Requirement:
Please copy the records below word for word, leaving out the pictures.

Data:
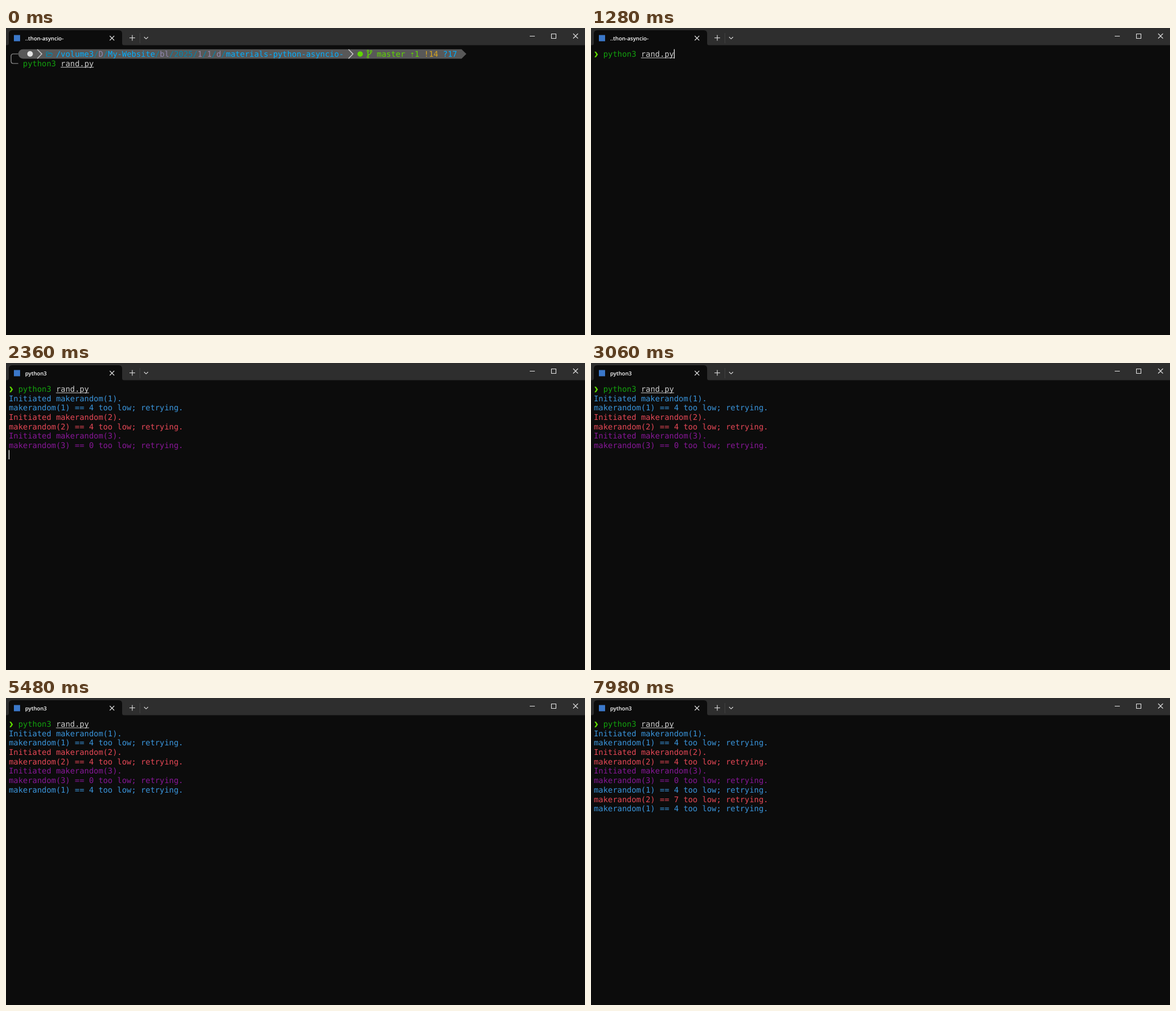
An HTML page for the animation above (8 s loop, 1027 by 545 pixels).

```html
<!DOCTYPE html>
<html lang="en">
<head>
<meta charset="utf-8">
<title>Terminal</title>
<style>
  html, body { margin: 0; width: 100%; height: 100%; overflow: hidden; background: #0c0c0c; }
  svg { display: block; width: 100%; height: 100%; }
  text { white-space: pre; text-rendering: geometricPrecision; }
  .mono { font: 13.9px "DejaVu Sans Mono", monospace; }
  .title { font: 600 9.6px "Open Sans", "Noto Sans", sans-serif; fill: #fff; }
  .line { fill: none; stroke: #e6e6e6; stroke-width: 1.1; }
</style>
</head>
<body>
<svg id="stage" viewBox="0 0 1027 545">
  <rect width="1027" height="545" fill="#0c0c0c"/>
  <rect width="1027" height="30.5" fill="#2e2e2e"/>
  <path d="M1 31Q5 31 5 27V10Q5 4 11 4H200Q206 4 206 10V27Q206 31 210 31Z" fill="#0c0c0c"/>
  <rect x="14" y="12.5" width="11" height="11" fill="#3b78c9"/>
  <text id="title" class="title" x="34" y="21.7"></text>
  <g class="line">
    <path d="M184 14l8 8M192 14l-8 8"/>
    <path d="M224 12.5v10M219 17.5h10"/>
    <path d="M237.5 9v18" stroke="#414141"/>
    <path d="M245 16l3.5 3.3l3.5-3.3"/>
    <path d="M929 14.5h9M967.5 10.5h8v8h-8zM1006 10l8.5 8.5M1014.5 10l-8.5 8.5"/>
  </g>
  <g id="prompt"></g>
  <g id="session"></g>
  <rect id="cursor" width="1.2" height="16.6" fill="#fff"/>
</svg>
<script>
const LOOP = 8000, CELL = 8.37, ROW = 16.7, LEFT = 5, TOP = 37.6;
const START = 1280, FIRST = 1380, SECOND = 4220, THIRD = 7060;
const BLINK = 1535, BLINK_FROM = 1400;
const GREEN = '#13a10e', LIME = '#5fd700', SKY = '#00afff', DIM = '#0087af', MAUVE = '#9187af';
const TASK = ['', '#3a96dd', '#e74856', '#881798'];

const $ = id => document.getElementById(id);
const colX = col => LEFT + col * CELL;
const rowY = row => TOP + row * ROW;

function add(parent, tag, attrs, content) {
  const el = document.createElementNS('http://www.w3.org/2000/svg', tag);
  for (const key in attrs) el.setAttribute(key, attrs[key]);
  if (content) el.textContent = content;
  return parent.appendChild(el);
}

function print(parent, col, row, str, fill) {
  return add(parent, 'text', { class: 'mono', x: colX(col), y: rowY(row) + 13.3, fill }, str);
}

function command(parent, col, row) {
  print(parent, col, row, 'python3', GREEN);
  print(parent, col + 8, row, 'rand.py', '#ccc');
  add(parent, 'rect', { x: colX(col + 8), y: rowY(row) + 14.9, width: 7 * CELL, height: 1, fill: '#ccc' });
}

function buildPrompt() {
  const g = $('prompt');
  const stroke = (d, color, width) =>
    add(g, 'path', { d, fill: 'none', stroke: color, 'stroke-width': width });
  add(g, 'path', { d: 'M30 37.8H808L816.5 46.1L808 54.4H30A8.3 8.3 0 0 1 30 37.8Z', fill: '#585858' });
  stroke('M21.7 46H13Q9 46 9 50V59Q9 63 13 63H21.7', '#a0a0a0', 1.2);
  add(g, 'circle', { cx: 42.7, cy: 46, r: 5, fill: '#e4e4e4' });
  for (const x of [55.5, 607.5]) stroke(`M${x} 38l8 8.1l-8 8.1`, '#c4c4c4', 1.6);
  stroke('M71.5 50.5V42.5h3.5l1 1.5h4.5v1.5M71.5 50.5l2-5h9l-2 5z', DIM, 1);

  const parts = [
    ['/volume3', SKY], ['/', DIM], ['D', MAUVE], ['/', DIM], ['My-Website', SKY], ['/', DIM],
    ['bl', MAUVE], ['/2025/', DIM], ['1', MAUVE], ['/', DIM], ['1', MAUVE], ['/', DIM],
    ['d', MAUVE], ['/', DIM], ['materials-python-asyncio-', SKY]
  ];
  let col = 10;
  for (const [str, color] of parts) {
    print(g, col, 0, str, color);
    col += str.length;
  }

  add(g, 'circle', { cx: 628.2, cy: 46.2, r: 4.8, fill: LIME });
  stroke('M642 42.5V50M647.5 42.5Q647.5 46.5 642 48', LIME, 1.4);
  for (const [cx, cy] of [[642, 41], [647.5, 41.5], [642, 51.5]])
    add(g, 'circle', { cx, cy, r: 1.6, fill: '#585858', stroke: LIME, 'stroke-width': 1.1 });
  print(g, 78, 0, 'master ⇡1', LIME);
  print(g, 88, 0, '!14', '#d7a520');
  print(g, 92, 0, '?17', SKY);
  command(g, 3, 1);
}

const output = [];

function buildSession() {
  const g = $('session');
  add(g, 'path', { d: 'M6.2 42H8.8L12.4 47L8.8 52H6.2L9.3 47Z', fill: LIME });
  command(g, 2, 0);
  const log = (at, task, str) =>
    output.push({ at, el: print(g, 0, output.length + 1, str, TASK[task]) });
  const retry = (at, task, value) =>
    log(at, task, `makerandom(${task}) == ${value} too low; retrying.`);
  [4, 4, 0].forEach((value, i) => {
    log(FIRST, i + 1, `Initiated makerandom(${i + 1}).`);
    retry(FIRST, i + 1, value);
  });
  retry(SECOND, 1, 4);
  retry(THIRD, 2, 7);
  retry(THIRD, 1, 4);
}

// Printing shows the cursor again without restarting the blink timer.
function cursorOn(t) {
  if (t < BLINK_FROM) return t >= 720;
  const tick = Math.floor((t - BLINK_FROM) / BLINK);
  const printed = t >= SECOND && t < BLINK_FROM + 2 * BLINK;
  return printed || tick === 0 || tick === 3;
}

function show(el, on) {
  el.setAttribute('visibility', on ? 'visible' : 'hidden');
}

function render(t) {
  const running = t >= FIRST, cleared = t >= START;
  $('title').textContent = running ? 'python3' : '..thon-asyncio-';
  $('prompt').style.display = cleared ? 'none' : '';
  $('session').style.display = cleared ? '' : 'none';
  let count = 0;
  for (const { at, el } of output) {
    show(el, t >= at);
    if (t >= at) count++;
  }
  const col = running ? 0 : cleared ? 17 : 18;
  const row = running ? count + 1 : cleared ? 0 : 1;
  const cursor = $('cursor');
  cursor.setAttribute('x', colX(col) - 0.2);
  cursor.setAttribute('y', rowY(row));
  show(cursor, cursorOn(t));
}

buildPrompt();
buildSession();
const begin = performance.now();
function loop() {
  render((performance.now() - begin) % LOOP);
  requestAnimationFrame(loop);
}
loop();
</script>
</body>
</html>
```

Problem solution:
An HTML page for the animation above (8 s loop, 1027 by 545 pixels).

```html
<!DOCTYPE html>
<html lang="en">
<head>
<meta charset="utf-8">
<title>Terminal</title>
<style>
  html, body { margin: 0; width: 100%; height: 100%; overflow: hidden; background: #0c0c0c; }
  svg { display: block; width: 100%; height: 100%; }
  text { white-space: pre; text-rendering: geometricPrecision; }
  .mono { font: 13.9px "DejaVu Sans Mono", monospace; }
  .title { font: 600 9.6px "Open Sans", "Noto Sans", sans-serif; fill: #fff; }
  .line { fill: none; stroke: #e6e6e6; stroke-width: 1.1; }
</style>
</head>
<body>
<svg id="stage" viewBox="0 0 1027 545">
  <rect width="1027" height="545" fill="#0c0c0c"/>
  <rect width="1027" height="30.5" fill="#2e2e2e"/>
  <path d="M1 31Q5 31 5 27V10Q5 4 11 4H200Q206 4 206 10V27Q206 31 210 31Z" fill="#0c0c0c"/>
  <rect x="14" y="12.5" width="11" height="11" fill="#3b78c9"/>
  <text id="title" class="title" x="34" y="21.7"></text>
  <g class="line">
    <path d="M184 14l8 8M192 14l-8 8"/>
    <path d="M224 12.5v10M219 17.5h10"/>
    <path d="M237.5 9v18" stroke="#414141"/>
    <path d="M245 16l3.5 3.3l3.5-3.3"/>
    <path d="M929 14.5h9M967.5 10.5h8v8h-8zM1006 10l8.5 8.5M1014.5 10l-8.5 8.5"/>
  </g>
  <g id="prompt"></g>
  <g id="session"></g>
  <rect id="cursor" width="1.2" height="16.6" fill="#fff"/>
</svg>
<script>
const LOOP = 8000, CELL = 8.37, ROW = 16.7, LEFT = 5, TOP = 37.6;
const START = 1280, FIRST = 1380, SECOND = 4220, THIRD = 7060;
const BLINK = 1535, BLINK_FROM = 1400;
const GREEN = '#13a10e', LIME = '#5fd700', SKY = '#00afff', DIM = '#0087af', MAUVE = '#9187af';
const TASK = ['', '#3a96dd', '#e74856', '#881798'];

const $ = id => document.getElementById(id);
const colX = col => LEFT + col * CELL;
const rowY = row => TOP + row * ROW;

function add(parent, tag, attrs, content) {
  const el = document.createElementNS('http://www.w3.org/2000/svg', tag);
  for (const key in attrs) el.setAttribute(key, attrs[key]);
  if (content) el.textContent = content;
  return parent.appendChild(el);
}

function print(parent, col, row, str, fill) {
  return add(parent, 'text', { class: 'mono', x: colX(col), y: rowY(row) + 13.3, fill }, str);
}

function command(parent, col, row) {
  print(parent, col, row, 'python3', GREEN);
  print(parent, col + 8, row, 'rand.py', '#ccc');
  add(parent, 'rect', { x: colX(col + 8), y: rowY(row) + 14.9, width: 7 * CELL, height: 1, fill: '#ccc' });
}

function buildPrompt() {
  const g = $('prompt');
  const stroke = (d, color, width) =>
    add(g, 'path', { d, fill: 'none', stroke: color, 'stroke-width': width });
  add(g, 'path', { d: 'M30 37.8H808L816.5 46.1L808 54.4H30A8.3 8.3 0 0 1 30 37.8Z', fill: '#585858' });
  stroke('M21.7 46H13Q9 46 9 50V59Q9 63 13 63H21.7', '#a0a0a0', 1.2);
  add(g, 'circle', { cx: 42.7, cy: 46, r: 5, fill: '#e4e4e4' });
  for (const x of [55.5, 607.5]) stroke(`M${x} 38l8 8.1l-8 8.1`, '#c4c4c4', 1.6);
  stroke('M71.5 50.5V42.5h3.5l1 1.5h4.5v1.5M71.5 50.5l2-5h9l-2 5z', DIM, 1);

  const parts = [
    ['/volume3', SKY], ['/', DIM], ['D', MAUVE], ['/', DIM], ['My-Website', SKY], ['/', DIM],
    ['bl', MAUVE], ['/2025/', DIM], ['1', MAUVE], ['/', DIM], ['1', MAUVE], ['/', DIM],
    ['d', MAUVE], ['/', DIM], ['materials-python-asyncio-', SKY]
  ];
  let col = 10;
  for (const [str, color] of parts) {
    print(g, col, 0, str, color);
    col += str.length;
  }

  add(g, 'circle', { cx: 628.2, cy: 46.2, r: 4.8, fill: LIME });
  stroke('M642 42.5V50M647.5 42.5Q647.5 46.5 642 48', LIME, 1.4);
  for (const [cx, cy] of [[642, 41], [647.5, 41.5], [642, 51.5]])
    add(g, 'circle', { cx, cy, r: 1.6, fill: '#585858', stroke: LIME, 'stroke-width': 1.1 });
  print(g, 78, 0, 'master ⇡1', LIME);
  print(g, 88, 0, '!14', '#d7a520');
  print(g, 92, 0, '?17', SKY);
  command(g, 3, 1);
}

const output = [];

function buildSession() {
  const g = $('session');
  add(g, 'path', { d: 'M6.2 42H8.8L12.4 47L8.8 52H6.2L9.3 47Z', fill: LIME });
  command(g, 2, 0);
  const log = (at, task, str) =>
    output.push({ at, el: print(g, 0, output.length + 1, str, TASK[task]) });
  const retry = (at, task, value) =>
    log(at, task, `makerandom(${task}) == ${value} too low; retrying.`);
  [4, 4, 0].forEach((value, i) => {
    log(FIRST, i + 1, `Initiated makerandom(${i + 1}).`);
    retry(FIRST, i + 1, value);
  });
  retry(SECOND, 1, 4);
  retry(THIRD, 2, 7);
  retry(THIRD, 1, 4);
}

// Printing shows the cursor again without restarting the blink timer.
function cursorOn(t) {
  if (t < BLINK_FROM) return t >= 720;
  const tick = Math.floor((t - BLINK_FROM) / BLINK);
  const printed = t >= SECOND && t < BLINK_FROM + 2 * BLINK;
  return printed || tick === 0 || tick === 3;
}

function show(el, on) {
  el.setAttribute('visibility', on ? 'visible' : 'hidden');
}

function render(t) {
  const running = t >= FIRST, cleared = t >= START;
  $('title').textContent = running ? 'python3' : '..thon-asyncio-';
  $('prompt').style.display = cleared ? 'none' : '';
  $('session').style.display = cleared ? '' : 'none';
  let count = 0;
  for (const { at, el } of output) {
    show(el, t >= at);
    if (t >= at) count++;
  }
  const col = running ? 0 : cleared ? 17 : 18;
  const row = running ? count + 1 : cleared ? 0 : 1;
  const cursor = $('cursor');
  cursor.setAttribute('x', colX(col) - 0.2);
  cursor.setAttribute('y', rowY(row));
  show(cursor, cursorOn(t));
}

buildPrompt();
buildSession();
const begin = performance.now();
function loop() {
  render((performance.now() - begin) % LOOP);
  requestAnimationFrame(loop);
}
loop();
</script>
</body>
</html>
```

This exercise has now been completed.